What lines in the entries hold the string "absolute"? List them.

Source texts of formatted documents
[Start of section]
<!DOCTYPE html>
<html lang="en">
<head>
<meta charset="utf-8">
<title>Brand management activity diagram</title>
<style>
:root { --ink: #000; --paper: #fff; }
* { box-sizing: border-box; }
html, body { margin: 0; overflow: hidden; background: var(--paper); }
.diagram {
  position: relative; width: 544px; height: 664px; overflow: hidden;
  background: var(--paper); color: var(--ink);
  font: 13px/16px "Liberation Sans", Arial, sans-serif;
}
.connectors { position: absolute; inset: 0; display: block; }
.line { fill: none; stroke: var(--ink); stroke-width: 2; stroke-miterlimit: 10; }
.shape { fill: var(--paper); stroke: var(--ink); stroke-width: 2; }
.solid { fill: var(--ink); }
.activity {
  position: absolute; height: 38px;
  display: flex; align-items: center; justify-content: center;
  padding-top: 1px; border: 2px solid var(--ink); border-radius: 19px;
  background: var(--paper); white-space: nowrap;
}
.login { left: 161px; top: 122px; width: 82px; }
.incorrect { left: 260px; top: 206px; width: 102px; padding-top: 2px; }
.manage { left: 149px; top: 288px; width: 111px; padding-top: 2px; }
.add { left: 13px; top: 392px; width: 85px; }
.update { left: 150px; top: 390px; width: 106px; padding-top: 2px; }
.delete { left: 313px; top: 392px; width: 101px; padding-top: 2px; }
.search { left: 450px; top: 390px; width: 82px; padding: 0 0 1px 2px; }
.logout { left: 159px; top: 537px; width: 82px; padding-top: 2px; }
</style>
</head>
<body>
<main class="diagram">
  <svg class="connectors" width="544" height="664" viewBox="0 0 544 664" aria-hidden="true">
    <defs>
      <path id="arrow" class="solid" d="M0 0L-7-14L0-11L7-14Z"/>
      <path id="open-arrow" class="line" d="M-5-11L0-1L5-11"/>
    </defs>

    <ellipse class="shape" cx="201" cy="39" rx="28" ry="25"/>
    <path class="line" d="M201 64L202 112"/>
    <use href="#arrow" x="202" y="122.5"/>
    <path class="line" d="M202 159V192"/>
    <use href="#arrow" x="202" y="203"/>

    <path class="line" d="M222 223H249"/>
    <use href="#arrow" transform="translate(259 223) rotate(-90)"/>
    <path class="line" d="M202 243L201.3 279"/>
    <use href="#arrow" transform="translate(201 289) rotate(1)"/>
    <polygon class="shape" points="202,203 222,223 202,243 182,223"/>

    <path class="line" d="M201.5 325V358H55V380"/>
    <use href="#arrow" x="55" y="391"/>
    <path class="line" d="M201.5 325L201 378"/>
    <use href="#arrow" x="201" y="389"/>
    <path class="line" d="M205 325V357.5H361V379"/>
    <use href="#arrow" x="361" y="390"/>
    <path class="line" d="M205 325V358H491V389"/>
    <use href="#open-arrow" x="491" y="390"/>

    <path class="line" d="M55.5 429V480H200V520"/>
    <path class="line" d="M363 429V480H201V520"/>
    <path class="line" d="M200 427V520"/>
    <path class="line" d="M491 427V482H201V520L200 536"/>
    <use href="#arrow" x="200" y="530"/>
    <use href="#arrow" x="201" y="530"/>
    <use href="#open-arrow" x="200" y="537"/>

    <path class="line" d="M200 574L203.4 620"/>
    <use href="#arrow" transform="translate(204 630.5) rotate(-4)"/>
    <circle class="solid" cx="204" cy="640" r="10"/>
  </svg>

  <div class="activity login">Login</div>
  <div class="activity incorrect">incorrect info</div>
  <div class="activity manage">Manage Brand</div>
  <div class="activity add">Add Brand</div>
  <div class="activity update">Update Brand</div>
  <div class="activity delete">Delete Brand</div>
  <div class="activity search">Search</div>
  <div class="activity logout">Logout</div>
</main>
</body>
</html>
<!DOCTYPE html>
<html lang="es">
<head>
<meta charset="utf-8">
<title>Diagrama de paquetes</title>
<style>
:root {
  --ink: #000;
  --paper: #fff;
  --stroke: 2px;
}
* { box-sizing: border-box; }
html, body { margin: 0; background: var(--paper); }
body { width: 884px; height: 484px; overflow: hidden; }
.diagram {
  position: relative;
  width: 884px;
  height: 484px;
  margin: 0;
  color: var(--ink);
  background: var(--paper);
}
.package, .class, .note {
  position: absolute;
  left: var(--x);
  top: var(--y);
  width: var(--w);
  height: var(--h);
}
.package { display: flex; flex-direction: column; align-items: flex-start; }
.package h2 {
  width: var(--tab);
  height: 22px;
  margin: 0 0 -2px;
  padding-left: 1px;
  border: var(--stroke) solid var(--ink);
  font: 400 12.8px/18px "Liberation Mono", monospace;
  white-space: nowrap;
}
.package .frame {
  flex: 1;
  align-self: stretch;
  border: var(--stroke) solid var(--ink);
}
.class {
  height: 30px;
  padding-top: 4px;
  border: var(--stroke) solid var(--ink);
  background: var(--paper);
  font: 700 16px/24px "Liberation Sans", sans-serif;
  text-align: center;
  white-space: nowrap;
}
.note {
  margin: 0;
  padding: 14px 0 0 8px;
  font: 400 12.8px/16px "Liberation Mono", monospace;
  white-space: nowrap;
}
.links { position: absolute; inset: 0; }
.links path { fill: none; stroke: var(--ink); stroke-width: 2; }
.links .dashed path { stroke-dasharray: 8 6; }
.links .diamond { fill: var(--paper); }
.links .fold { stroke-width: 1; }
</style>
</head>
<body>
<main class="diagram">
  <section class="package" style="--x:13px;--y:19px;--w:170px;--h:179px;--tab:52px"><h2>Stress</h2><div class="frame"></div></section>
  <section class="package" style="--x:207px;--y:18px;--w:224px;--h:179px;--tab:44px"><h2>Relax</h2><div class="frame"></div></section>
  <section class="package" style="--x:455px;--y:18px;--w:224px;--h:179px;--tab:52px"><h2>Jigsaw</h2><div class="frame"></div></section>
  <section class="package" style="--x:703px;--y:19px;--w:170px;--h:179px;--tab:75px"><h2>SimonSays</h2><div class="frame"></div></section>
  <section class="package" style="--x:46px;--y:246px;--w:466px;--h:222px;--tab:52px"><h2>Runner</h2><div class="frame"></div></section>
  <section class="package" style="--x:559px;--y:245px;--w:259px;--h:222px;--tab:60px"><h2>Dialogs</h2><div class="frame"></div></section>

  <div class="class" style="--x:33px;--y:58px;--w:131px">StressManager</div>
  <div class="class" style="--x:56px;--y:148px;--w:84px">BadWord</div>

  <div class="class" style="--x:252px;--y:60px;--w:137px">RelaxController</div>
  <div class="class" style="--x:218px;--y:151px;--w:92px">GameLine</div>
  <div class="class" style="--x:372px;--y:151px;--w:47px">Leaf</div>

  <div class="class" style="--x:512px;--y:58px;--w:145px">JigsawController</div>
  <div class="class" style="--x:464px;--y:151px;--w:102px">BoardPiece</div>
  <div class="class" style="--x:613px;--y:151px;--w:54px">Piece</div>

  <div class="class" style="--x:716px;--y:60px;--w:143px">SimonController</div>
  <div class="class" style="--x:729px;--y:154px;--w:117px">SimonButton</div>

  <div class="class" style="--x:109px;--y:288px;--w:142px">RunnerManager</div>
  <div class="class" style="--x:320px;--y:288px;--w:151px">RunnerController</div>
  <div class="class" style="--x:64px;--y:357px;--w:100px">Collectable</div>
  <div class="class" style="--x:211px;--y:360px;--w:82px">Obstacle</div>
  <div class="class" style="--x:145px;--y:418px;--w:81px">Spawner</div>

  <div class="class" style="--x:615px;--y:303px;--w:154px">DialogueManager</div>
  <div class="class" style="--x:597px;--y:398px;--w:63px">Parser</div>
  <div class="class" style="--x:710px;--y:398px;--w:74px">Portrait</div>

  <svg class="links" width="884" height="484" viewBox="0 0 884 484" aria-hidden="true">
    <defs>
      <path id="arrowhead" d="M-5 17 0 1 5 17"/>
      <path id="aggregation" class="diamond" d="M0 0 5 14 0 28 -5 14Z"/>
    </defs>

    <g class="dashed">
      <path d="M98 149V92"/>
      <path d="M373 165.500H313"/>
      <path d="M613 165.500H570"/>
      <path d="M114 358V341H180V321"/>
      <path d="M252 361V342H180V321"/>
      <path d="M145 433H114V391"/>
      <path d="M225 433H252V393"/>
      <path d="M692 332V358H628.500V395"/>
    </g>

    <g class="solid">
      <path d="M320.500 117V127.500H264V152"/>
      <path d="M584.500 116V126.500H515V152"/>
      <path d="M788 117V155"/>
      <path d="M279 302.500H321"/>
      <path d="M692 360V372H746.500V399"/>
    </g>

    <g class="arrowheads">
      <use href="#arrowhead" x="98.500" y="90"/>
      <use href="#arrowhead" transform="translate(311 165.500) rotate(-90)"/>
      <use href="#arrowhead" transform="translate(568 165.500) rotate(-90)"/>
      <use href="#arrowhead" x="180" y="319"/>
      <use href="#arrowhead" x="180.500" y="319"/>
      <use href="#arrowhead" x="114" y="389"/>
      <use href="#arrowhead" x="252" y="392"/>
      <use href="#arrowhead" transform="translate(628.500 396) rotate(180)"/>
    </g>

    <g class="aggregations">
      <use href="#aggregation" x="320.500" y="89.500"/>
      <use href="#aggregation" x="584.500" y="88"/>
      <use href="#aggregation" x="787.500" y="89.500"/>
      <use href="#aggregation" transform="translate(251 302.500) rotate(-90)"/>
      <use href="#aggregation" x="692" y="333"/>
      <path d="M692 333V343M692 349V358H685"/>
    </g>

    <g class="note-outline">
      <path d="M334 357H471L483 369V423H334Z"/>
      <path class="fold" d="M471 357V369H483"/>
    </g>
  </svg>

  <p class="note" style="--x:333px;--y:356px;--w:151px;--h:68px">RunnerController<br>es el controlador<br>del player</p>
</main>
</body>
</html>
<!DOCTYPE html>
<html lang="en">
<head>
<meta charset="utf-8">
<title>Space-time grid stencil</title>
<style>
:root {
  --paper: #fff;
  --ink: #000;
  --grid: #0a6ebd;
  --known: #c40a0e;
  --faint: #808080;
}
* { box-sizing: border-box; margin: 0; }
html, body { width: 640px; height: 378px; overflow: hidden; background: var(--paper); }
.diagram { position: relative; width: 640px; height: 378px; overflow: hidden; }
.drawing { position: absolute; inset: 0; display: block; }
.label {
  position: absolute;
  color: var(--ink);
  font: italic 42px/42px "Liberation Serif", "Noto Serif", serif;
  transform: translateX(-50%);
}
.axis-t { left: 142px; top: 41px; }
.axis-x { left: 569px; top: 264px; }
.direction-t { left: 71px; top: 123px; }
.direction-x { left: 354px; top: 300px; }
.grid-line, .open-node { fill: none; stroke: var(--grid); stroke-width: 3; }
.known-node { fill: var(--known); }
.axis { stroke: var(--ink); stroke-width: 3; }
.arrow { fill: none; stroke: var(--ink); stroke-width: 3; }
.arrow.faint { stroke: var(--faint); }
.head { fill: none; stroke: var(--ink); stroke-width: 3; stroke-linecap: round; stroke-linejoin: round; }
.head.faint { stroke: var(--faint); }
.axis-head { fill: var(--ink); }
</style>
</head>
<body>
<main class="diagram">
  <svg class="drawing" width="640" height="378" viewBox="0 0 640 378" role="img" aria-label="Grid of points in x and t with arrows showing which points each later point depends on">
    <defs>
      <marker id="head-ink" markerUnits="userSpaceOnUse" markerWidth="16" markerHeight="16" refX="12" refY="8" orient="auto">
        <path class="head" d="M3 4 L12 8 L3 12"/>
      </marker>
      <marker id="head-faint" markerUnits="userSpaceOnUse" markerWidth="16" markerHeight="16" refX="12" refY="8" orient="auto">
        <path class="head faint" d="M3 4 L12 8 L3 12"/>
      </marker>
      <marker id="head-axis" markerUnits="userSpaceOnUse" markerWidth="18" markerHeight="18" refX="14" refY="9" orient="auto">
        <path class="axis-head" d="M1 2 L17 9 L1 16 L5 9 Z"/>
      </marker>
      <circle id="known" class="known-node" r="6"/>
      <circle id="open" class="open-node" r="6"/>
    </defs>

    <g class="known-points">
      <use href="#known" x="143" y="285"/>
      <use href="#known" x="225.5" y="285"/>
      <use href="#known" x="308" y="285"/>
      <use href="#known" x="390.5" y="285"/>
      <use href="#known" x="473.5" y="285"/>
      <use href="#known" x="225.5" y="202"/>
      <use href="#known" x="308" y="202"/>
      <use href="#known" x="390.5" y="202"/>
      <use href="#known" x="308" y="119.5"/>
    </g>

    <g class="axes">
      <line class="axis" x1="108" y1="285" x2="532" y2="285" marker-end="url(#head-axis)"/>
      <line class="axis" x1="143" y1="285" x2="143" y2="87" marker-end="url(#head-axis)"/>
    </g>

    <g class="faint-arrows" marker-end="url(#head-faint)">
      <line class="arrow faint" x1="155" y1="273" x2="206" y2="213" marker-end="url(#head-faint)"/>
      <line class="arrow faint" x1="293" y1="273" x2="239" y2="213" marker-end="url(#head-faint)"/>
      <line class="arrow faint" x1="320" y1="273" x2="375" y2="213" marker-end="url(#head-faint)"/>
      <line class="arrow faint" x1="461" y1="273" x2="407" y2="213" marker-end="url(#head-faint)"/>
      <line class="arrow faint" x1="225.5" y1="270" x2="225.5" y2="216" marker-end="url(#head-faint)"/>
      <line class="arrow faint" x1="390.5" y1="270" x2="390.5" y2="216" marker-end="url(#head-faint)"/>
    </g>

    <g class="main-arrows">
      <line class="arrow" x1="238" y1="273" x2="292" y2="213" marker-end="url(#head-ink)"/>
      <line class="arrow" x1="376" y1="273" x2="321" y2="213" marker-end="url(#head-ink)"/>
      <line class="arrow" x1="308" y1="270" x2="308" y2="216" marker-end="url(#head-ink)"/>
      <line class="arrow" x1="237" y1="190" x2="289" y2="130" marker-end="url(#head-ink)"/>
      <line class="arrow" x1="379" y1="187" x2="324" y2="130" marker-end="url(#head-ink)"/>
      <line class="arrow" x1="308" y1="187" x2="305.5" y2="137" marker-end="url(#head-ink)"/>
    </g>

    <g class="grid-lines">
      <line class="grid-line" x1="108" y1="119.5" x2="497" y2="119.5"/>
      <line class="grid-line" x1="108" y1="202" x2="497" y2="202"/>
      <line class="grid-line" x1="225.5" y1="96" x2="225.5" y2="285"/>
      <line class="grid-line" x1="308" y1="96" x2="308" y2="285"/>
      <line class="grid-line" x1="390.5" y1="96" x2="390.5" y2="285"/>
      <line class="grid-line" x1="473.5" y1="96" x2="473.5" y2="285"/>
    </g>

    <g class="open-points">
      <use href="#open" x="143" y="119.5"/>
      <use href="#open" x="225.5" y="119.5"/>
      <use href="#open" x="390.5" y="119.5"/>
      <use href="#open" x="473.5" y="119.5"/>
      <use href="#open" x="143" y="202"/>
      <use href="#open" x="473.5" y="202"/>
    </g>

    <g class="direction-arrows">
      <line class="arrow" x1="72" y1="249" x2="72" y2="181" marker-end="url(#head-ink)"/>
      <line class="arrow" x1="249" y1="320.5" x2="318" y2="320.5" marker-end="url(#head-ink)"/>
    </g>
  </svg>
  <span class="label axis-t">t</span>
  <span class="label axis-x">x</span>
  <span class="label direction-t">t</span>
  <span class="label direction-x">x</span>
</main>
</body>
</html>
[End of section]
Exercise output:
.connectors { position: absolute; inset: 0; display: block; }
  position: absolute; height: 38px;
  position: absolute;
.links { position: absolute; inset: 0; }
.drawing { position: absolute; inset: 0; display: block; }
  position: absolute;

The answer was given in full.